So the kids had to sleep in the cabin that night, our bit was dry up top but the forecast was for another day of rain. And then we got the email, the anticipated and long awaited email that we are on flight 3 to Frankfurt – yay! I booked an apartment in town for the night and organised that we could give back the car that day, and they would give us a ride to the airport the next morning. All started to fall into place and after a bit of forth and back if flight 3 or 4, in the end we got confirmed for flight 3 leaving Windhoek on 31.3.
Our fellow camper still haven’t heard anything but now I know that they are underway today. They had to put on a few extra flights to get everyone out, but again they didn’t leave anybody behind.

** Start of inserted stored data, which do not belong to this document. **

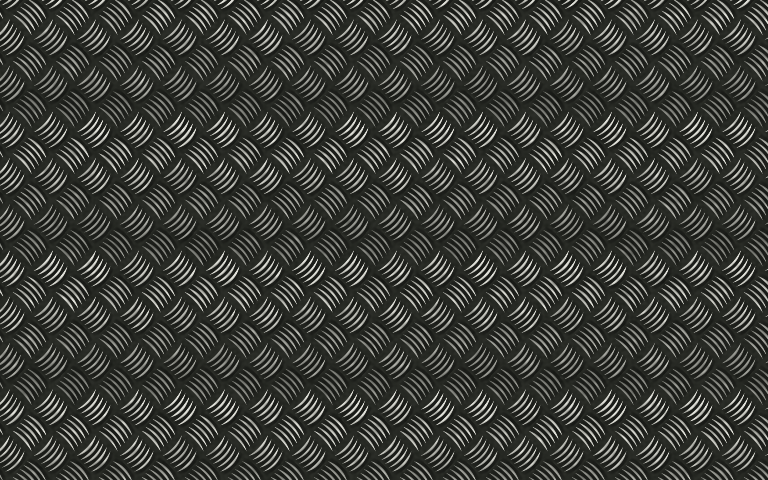
Write a Shadertoy shader that draws this texture.

```glsl
// Dark tread plate: a diagonal checkerboard of patches, each with five bowed,
// tapered ridges that alternate in direction. Light fades down every six rows
// of patches, and gradient noise scuffs the ridges and mottles the steel.

vec2 hash2(vec2 p) {
    p = vec2(dot(p, vec2(127.1, 311.7)), dot(p, vec2(269.5, 183.3)));
    return fract(sin(p) * 43758.5) * 2.0 - 1.0;
}

float gradientNoise(vec2 p) {
    vec2 i = floor(p), f = p - i;
    vec2 u = f * f * (3.0 - 2.0 * f);
    float low = mix(dot(hash2(i), f),
                    dot(hash2(i + vec2(1, 0)), f - vec2(1, 0)), u.x);
    float high = mix(dot(hash2(i + vec2(0, 1)), f - vec2(0, 1)),
                     dot(hash2(i + 1.0), f - 1.0), u.x);
    return mix(low, high, u.y);
}

void mainImage(out vec4 fragColor, in vec2 fragCoord) {
    // One grid unit holds one patch of each direction
    vec2 repeats = vec2(17.86, 10.38);
    vec2 grid = fragCoord / iResolution.xy * repeats - vec2(0.21, 1.54);
    float pixel = length(repeats / iResolution.xy);

    // Diagonal cells: x runs up-right, y runs up-left
    vec2 diagonal = vec2(grid.x + grid.y, grid.y - grid.x);
    vec2 cell = floor(diagonal + 0.5);
    vec2 local = diagonal - cell;
    bool falling = mod(cell.x + cell.y, 2.0) > 0.5;
    vec2 patchPos = falling ? vec2(local.y, -local.x) : local;

    // Light falls off down the plate, with small changes between patches
    float row = 0.5 * (cell.x + cell.y);
    float fade = fract(0.01 - row / 3.0);
    float gain = (1.08 - 0.52 * fade) * (falling ? 0.92 : 1.0);
    gain *= 1.0 + 0.08 * hash2(mod(cell, 6.0)).x;

    // Bowed ridges with pointed ends, a lit crest and a shadow beneath
    float along = patchPos.x;
    float bow = falling ? 0.38 : 0.48;
    float across = patchPos.y - bow * (along * along - 0.06);
    float taper = max(1.0 - pow(abs(along) / 0.46, 2.0), 0.0);
    float ridge = 0.0, shadow = 0.0;
    for (int i = -2; i <= 2; i++) {
        float offset = across - 0.17 * float(i);
        float width = 0.039 * taper * (1.0 + 0.15 * hash2(cell + float(i) * 7.3).y);
        float edge = smoothstep(0.5 * pixel, -0.5 * pixel, abs(offset) - width);
        float crest = 0.6 + 0.4 * smoothstep(0.05, 0.0, abs(offset - 0.008));
        ridge = max(ridge, edge * crest * smoothstep(0.0, 0.25, taper));
        shadow = max(shadow, sqrt(taper) * smoothstep(0.1, 0.02, abs(offset + 0.08)));
    }

    // Scuffs break the shine, which is strongest toward the right-hand end
    float scuff = gradientNoise(grid * vec2(5.0, 7.0));
    float rightEnd = falling ? -along : along;
    float shine = ridge * gain * (0.88 + 0.35 * rightEnd) * (1.0 + 0.5 * scuff);

    // Mottled steel, darkest in the gaps between ridges
    float mottle = 0.72 + 0.4 * gradientNoise(grid * 2.3)
                 + 0.7 * gradientNoise(grid * vec2(11.0, 13.0));
    vec3 steel = mix(vec3(0.11, 0.12, 0.1), vec3(0.17, 0.178, 0.157),
                     clamp(mottle, 0.0, 1.0));
    steel *= 1.0 - 0.36 * shadow;
    vec3 color = mix(steel, vec3(0.88, 0.88, 0.85), clamp(shine, 0.0, 1.0));
    fragColor = vec4(color, 1.0);
}
```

We had an early start to the airport at 4.30am for our 9am flight and it all worked out well. We got seats in Premium Economy, all watched about 4 movies and landed in Frankfurt 10h later. Quite a different feeling on board with lots of cheering and a lot of relieved faces around, I think we will keep our boarding passes of that flight! And don’t think the flight is free by the way. We didn’t have to pay anything as of yet but will get an invoice for a normal economy ticket at some point.
When we arrived in Frankfurt we had to wait at least for 30 minutes before anybody could exit the plane, and then only 40 at a time with 5 minute wait between groups to avoid queues. As we were Premium Economy we were in the second group but then our last bag was literally the last bag coming out about 40 minutes later. Only then we could head to the rental car company and get our car to drive another 6h back to my mum’s place through the night. With temperatures at or below freezing levels (but at least dry), conditions weren’t perfect but at least the kids fell asleep immediately and we got a nice, safe car for the drive. A couple of cokes and my first red bull without any vodka for a long time later, we arrived early morning where it all began – my home village of Schenefeld in beautiful Schleswig-Holstein.
Mum lives in the top flat of our three story property and luckily the bottom flat got free a few months ago, and mum used it largely as storage. Well turns out that we need it now. And mum did a fantastic job getting it as ready as possible with beds for all of us set up. And we needed a bed after that very long day. Now we can slowly make the flat our own and see how things pan out over the next few weeks and months.
So here we go, no job, no home and staying with mum in my mid-40s with my family – living the dream! Where to from here after our 2 weeks of self isolation – I don’t know. Our plan was of course to travel through Europe and then Asia to head back to New Zealand by the end of this year. At this stage I am pretty sure that none of that is going to happen. Europe is off the cards and international air travel will be massively restricted for some time, how long no one knows… Job, I think we will start to see the economic impact and massive job losses very soon. So is there any chance of finding a job in Germany for Jennifer and I? Again, I don’t know. Maybe we can continue our travel and focus on Germany only if the restrictions are lifted?
Looking at the positives, we are healthy and have a safe place to stay. We are not burning any money for accommodation, have plenty of toilet paper (not sure where Oma got that from) and there is plenty to do and help out around here for some time to keep us busy. Our gap year trip is on hold at best and over worst case. We hope we can continue and finish the trip at some stage to return to NZ, but this is it for now. The kids are writing their Namibia posts and that’s it I guess.
Thanks for all the messages to check in with us over the last week or so! Stay safe, healthy and be kind people. I have seen this crisis bring out the best in people.